Produktbeschreibung
This book challenges received notions of ontology in political theory and international relations by offering a psychoanalytically informed critique of depoliticisation in prominent liberal, post-liberal, dialogic and agonistic approaches to pluralism in world politics. Paipais locates the temptation of depoliticisation in their labouring under the fundamental fantasy of various guises of foundationalism (in the form of either political anthropology or ontology as 'in the last instance' ground) or, conversely, anti-foundationalism (the denial of all grounds, yet still operating within a foundationalist imaginary). He argues, instead, for a formal political ontology of the void (against historicism) shot through an 'incarnate' messianic nihilism (against ethicism and teleological forms of politics). In so doing, the author offers critical readings of the messianic nihilism of Benjamin, Agamben, Taubes and Zizek by problematising the antinomian tendencies in their respective political theologies. The book argues for a version of Zizek's Badiouian politics of militancy supplemented by a proper participatory understanding of St Paul's messianic meontology and incarnational Christology as a means to reconceptualise the nexus between subjectivity, universality and political action in world politics. It will be of interest to students and scholars of International Relations theory, political theory, critical social theory and political theology.

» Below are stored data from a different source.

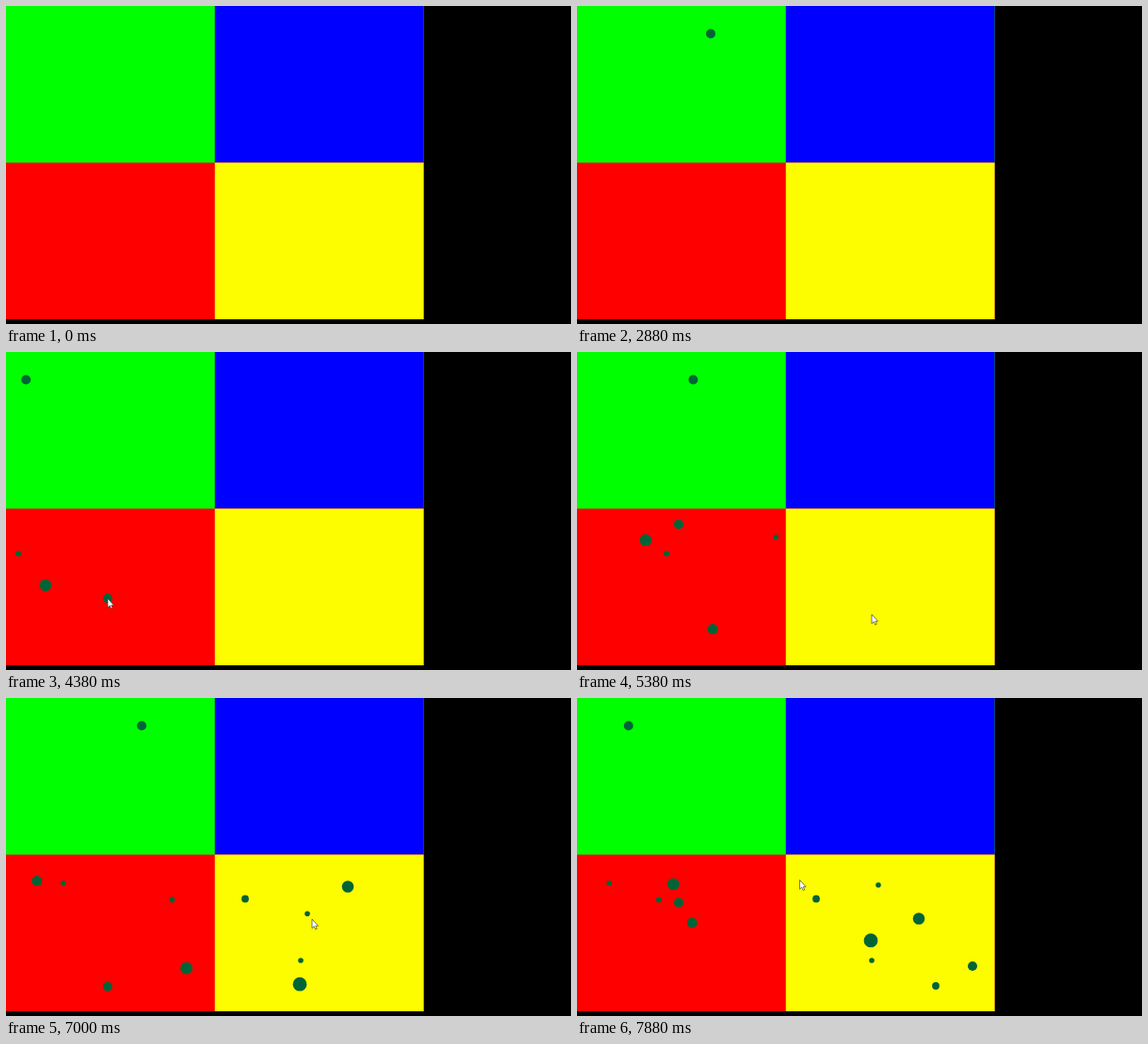
An HTML page with a canvas that plays this animation: 600 by 338 pixels, repeating every 8000 ms.

```html
<!DOCTYPE html>
<html lang="en">
<head>
<meta charset="utf-8">
<title>Bouncing balls</title>
<style>
  html, body { margin: 0; width: 100%; height: 100%; overflow: hidden; background: #000; }
  canvas { display: block; }
</style>
</head>
<body>
<canvas id="stage" width="600" height="338"></canvas>
<script>
const ctx = document.getElementById('stage').getContext('2d');
const LOOP = 8000, STEP = 125;
const SPEED = 12.77;              // pixels per step
const W = 221.75, H = 166.5;      // one cell
const cells = ['#0f0', '#00f', '#f00', '#fdfd00'];

// Pointer stops: step, x, y. A radius makes the stop a click that drops a ball,
// which then travels towards the given compass points, or rests without any.
const stops = [
  [22, 142, 29.5, 5, 'W'],
  [23, 153.5, 214.5, 3, 'W'],
  [31, 80.3, 286.3, 6.4, 'NW'],
  [34, 108, 262, 5, 'N'],
  [37, 147.4, 196.8, 2.7, 'E'],
  [40, 169.7, 269, 5.5, 'SW'],
  [43, 313, 279, 2.8],
  [45, 254, 213.5, 3.9],
  [47, 312, 202, 7.4, 'S'],
  [51, 355, 243.5],
  [53, 363, 226, 6.3, 'N'],
  [54, 320, 242, 2.8, 'N'],
  [56, 325, 235],
  [58, 381, 306, 3.9],
  [60, 420, 285, 5],
  [63, 236.5, 193.5]
].map(([at, x, y, r = 0, way = '']) => ({ at, x, y, r, way }));

const arrow = new Path2D('M0 0V9.7L2.2 7.6L3.7 11L5.2 10.3L3.8 7.2H6.6Z');

// Reflect a straight path between the walls of the cell it starts in
function bounce(from, shift, size, r) {
  const lo = Math.floor(from / size) * size + r;
  const span = size - 2 * r, period = 2 * span;
  const m = ((from + shift - lo) % period + period) % period;
  return lo + Math.min(m, period - m);
}

function drawBall({ at, x, y, r, way }, step) {
  if (!r || step <= at) return;
  const d = (step - at - 1) * SPEED;
  const go = (plus, minus) => d * (way.includes(plus) - way.includes(minus));
  ctx.beginPath();
  ctx.arc(bounce(x, go('E', 'W'), W, r), bounce(y, go('S', 'N'), H, r), r, 0, 2 * Math.PI);
  ctx.fill();
}

// The pointer rests at a stop, then reaches the next in at most two steps
function drawPointer(step) {
  const i = stops.findIndex(s => s.at >= step);
  if (i < 2) return;
  const a = stops[i - 1], b = stops[i];
  const travel = Math.max(1, Math.min(2, b.at - a.at - 1));
  const k = Math.max(0, 1 - (b.at - step) / travel);
  ctx.save();
  ctx.translate(a.x + (b.x - a.x) * k, a.y + (b.y - a.y) * k);
  ctx.fillStyle = '#fff';
  ctx.strokeStyle = '#222';
  ctx.lineWidth = 0.6;
  ctx.fill(arrow);
  ctx.stroke(arrow);
  ctx.restore();
}

function draw(step) {
  ctx.fillStyle = '#000';
  ctx.fillRect(0, 0, 600, 338);
  // Each cell runs to the far corner so that no dark seam shows
  cells.forEach((color, i) => {
    const x = i % 2 * W, y = (i >> 1) * H;
    ctx.fillStyle = color;
    ctx.fillRect(x, y, 2 * W - x, 2 * H - y);
  });
  ctx.fillStyle = '#006437';
  stops.forEach(s => drawBall(s, step));
  drawPointer(step);
}

const start = performance.now();
function tick() {
  draw(Math.floor((performance.now() - start) % LOOP / STEP));
  requestAnimationFrame(tick);
}
tick();
</script>
</body>
</html>
```
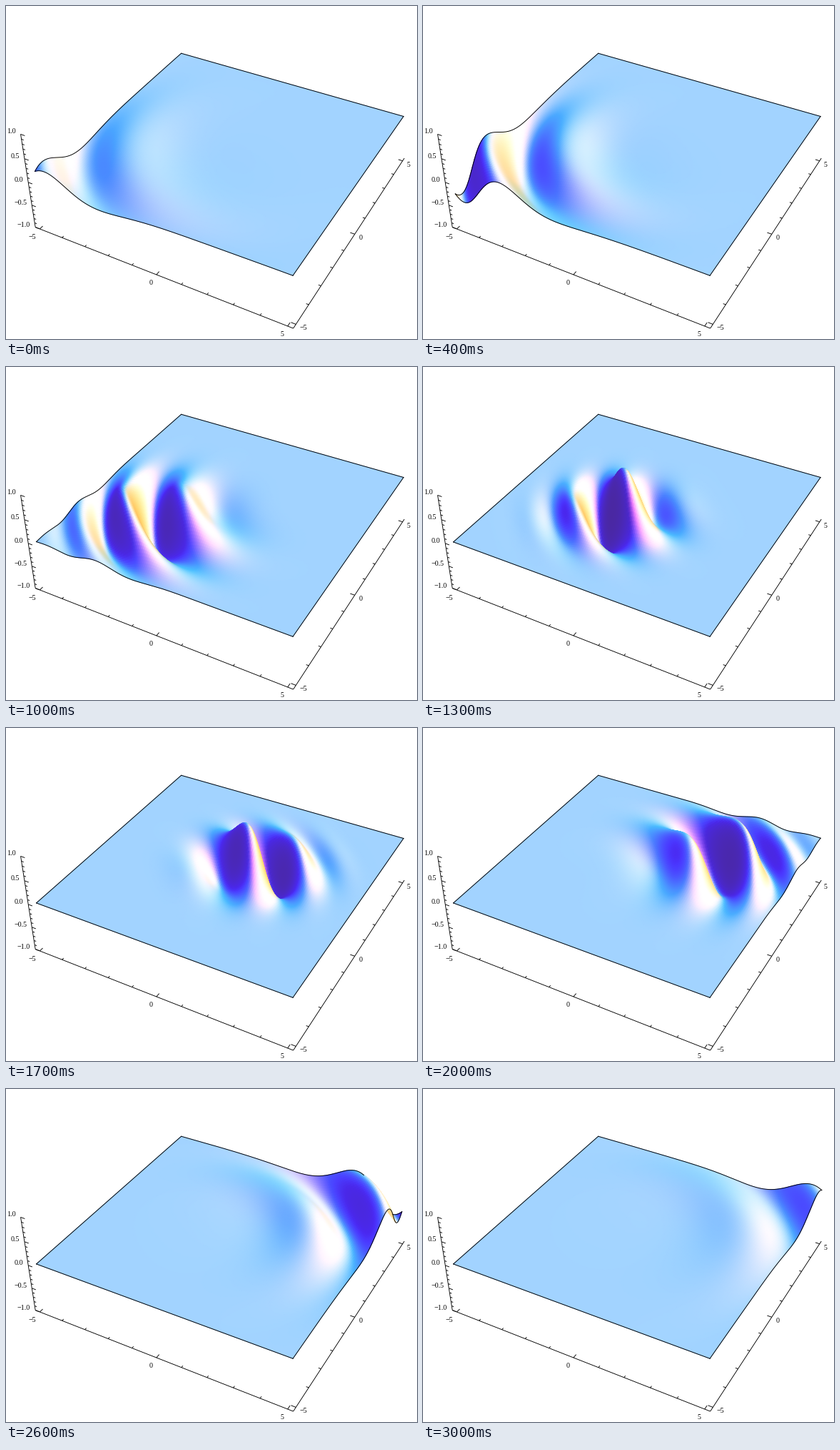
These frames come from a looping animation (576x466 px, 3100 ms). A matplotlib script:

```python
import numpy as np
import matplotlib.pyplot as plt
from matplotlib.animation import FuncAnimation

W, H, DPI = 576, 466, 64
PX = 72 / DPI                       # points per pixel
FRAMES, INTERVAL = 31, 100
K = 2.0                             # wave number along x and along y
SPAN, Z_HALF = 10.4, 0.2            # padded axis range, half box height

# Perspective camera, in units of the box
EYE = np.array([1.3, -2.4, 2.0])
DIST = np.linalg.norm(EYE)
TOWARD = EYE / DIST
RIGHT = np.cross([0, 0, 1], TOWARD)
RIGHT /= np.linalg.norm(RIGHT)
UP = np.cross(TOWARD, RIGHT)
SCALE, CX, CY = 1333, 311.2, 197.1

# Lights are fixed to the view: direction (right, up, toward the eye) and colour
AMBIENT = np.array([0.29, 0.157, 0.23])
LIGHTS = [
    ((1.5, -0.5, 1.5), (1.56, 0.12, 0.0)),
    ((1.5, 1.5, 1.5), (0.0, 0.80, 0.25)),
    ((-0.5, 1.5, 1.5), (0.0, 0.0, 0.95)),
]


def project(p):
    """Box coordinates to pixels."""
    p = np.asarray(p, float)
    depth = DIST - p @ TOWARD
    return CX + SCALE * (p @ RIGHT) / depth, CY - SCALE * (p @ UP) / depth


def to_box(x, y, z):
    return np.stack([x / SPAN, y / SPAN, z * Z_HALF], axis=-1)


def packet(x, y, t):
    """Free Gaussian wave packet, narrowest at t = 0."""
    spread = 1 + 1j * t
    u, v = x - K * t, y - K * t
    return np.exp(-(u**2 + v**2) / (2 * spread)
                  + 1j * (K * (x + y) - K**2 * t)) / spread


def shade(x, y, t, psi):
    spread = 1 + 1j * t
    steep = Z_HALF * SPAN
    hx = steep * (psi * (1j * K - (x - K * t) / spread)).real
    hy = steep * (psi * (1j * K - (y - K * t) / spread)).real
    n = np.stack([-hx, -hy, np.ones_like(hx)], axis=-1)
    n /= np.linalg.norm(n, axis=-1, keepdims=True)
    n = n @ np.stack([RIGHT, UP, TOWARD], axis=1)
    rgb = np.tile(AMBIENT, hx.shape + (1,))
    for direction, colour in LIGHTS:
        d = np.array(direction) / np.linalg.norm(direction)
        rgb += np.maximum(n @ d, 0)[..., None] * np.array(colour)
    return np.clip(rgb, 0, 1)


def hidden(x, y, z, t):
    """True where the surface stands between a point and the eye."""
    s = np.linspace(0.002, 0.2, 60)[:, None]
    ex, ey, ez = EYE[0] * SPAN, EYE[1] * SPAN, EYE[2] / Z_HALF
    rx, ry, rz = x + s * (ex - x), y + s * (ey - y), z + s * (ez - z)
    inside = (np.abs(rx) < 5) & (np.abs(ry) < 5)
    return (inside & (packet(rx, ry, t).real > rz + 0.005)).any(axis=0)


fig = plt.figure(figsize=(W / DPI, H / DPI), dpi=DPI, facecolor="white")
ax = fig.add_axes([0, 0, 1, 1])
ax.set_xlim(-0.5, W - 0.5)
ax.set_ylim(H - 0.5, -0.5)
ax.axis("off")


def segment(a, b):
    (x0, y0), (x1, y1) = project(a), project(b)
    ax.plot([x0, x1], [y0, y1], color="black", lw=0.9 * PX,
            solid_capstyle="butt")


def label(text, p, dx, dy, ha):
    x, y = project(p)
    ax.text(x + dx, y + dy + 3.4, text.replace("-", "\u2212"), ha=ha,
            va="baseline", family="Liberation Serif", fontsize=10 * PX)


def tick(p, direction, major):
    p = np.array(p)
    segment(p, p + (0.017 if major else 0.009) * np.array(direction))


def draw_axes():
    segment((-0.5, -0.5, -0.2), (0.5, -0.5, -0.2))
    segment((0.5, -0.5, -0.2), (0.5, 0.5, -0.2))
    segment((-0.5, -0.5, -0.2), (-0.5, -0.5, 0.2))
    for v in range(-5, 6):
        major = v % 5 == 0
        px, py = (v / SPAN, -0.5, -0.2), (0.5, v / SPAN, -0.2)
        tick(px, (0, 1, 0), major)
        tick(py, (-1, 0, 0), major)
        if major:
            label(str(v), px, -10.5 if v < 0 else -8, 11, "center")
            label(str(v), py, 5.5, 4.6, "left")
    for i in range(-10, 11):
        p = (-0.5, -0.5, i / 10 * Z_HALF)
        tick(p, (1, 0, 0), i % 5 == 0)
        if i % 5 == 0:
            label(f"{i / 10:.1f}", p, -7, -4.4, "right")


draw_axes()

# Rows and columns run from far to near, so nearer cells cover farther ones
N = 121
GX, GY = np.meshgrid(np.linspace(-5, 5, N), np.linspace(5, -5, N))

RUN = np.linspace(-5, 5, 201)
END = np.full_like(RUN, 5.0)
EDGES = [(RUN, END), (RUN, -END), (END, RUN), (-END, RUN)]
rims = [ax.plot([], [], color="black", lw=0.95 * PX, zorder=3)[0]
        for _ in EDGES]
surface = []


def draw(frame):
    t = (frame - 15) * 0.2
    while surface:
        surface.pop().remove()
    psi = packet(GX, GY, t)
    sx, sy = project(to_box(GX, GY, psi.real))
    surface.append(ax.pcolormesh(sx, sy, shade(GX, GY, t, psi),
                                 shading="gouraud", zorder=1))
    for rim, (x, y) in zip(rims, EDGES):
        z = packet(x, y, t).real
        ex, ey = project(to_box(x, y, z))
        ex[hidden(x, y, z, t)] = np.nan
        rim.set_data(ex, ey)
    return surface + rims


anim = FuncAnimation(fig, draw, frames=FRAMES, interval=INTERVAL,
                     repeat=True, repeat_delay=0, blit=False)
plt.show()
```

Autorenporträt
Vassilios Paipais is Lecturer in International Relations at the University of St Andrews, UK. He was previously Teaching Fellow at the University of Edinburgh and at the London School of Economics and Political Science (LSE). He earned a PhD in International Relations from LSE and has published in various leading International Relations journals.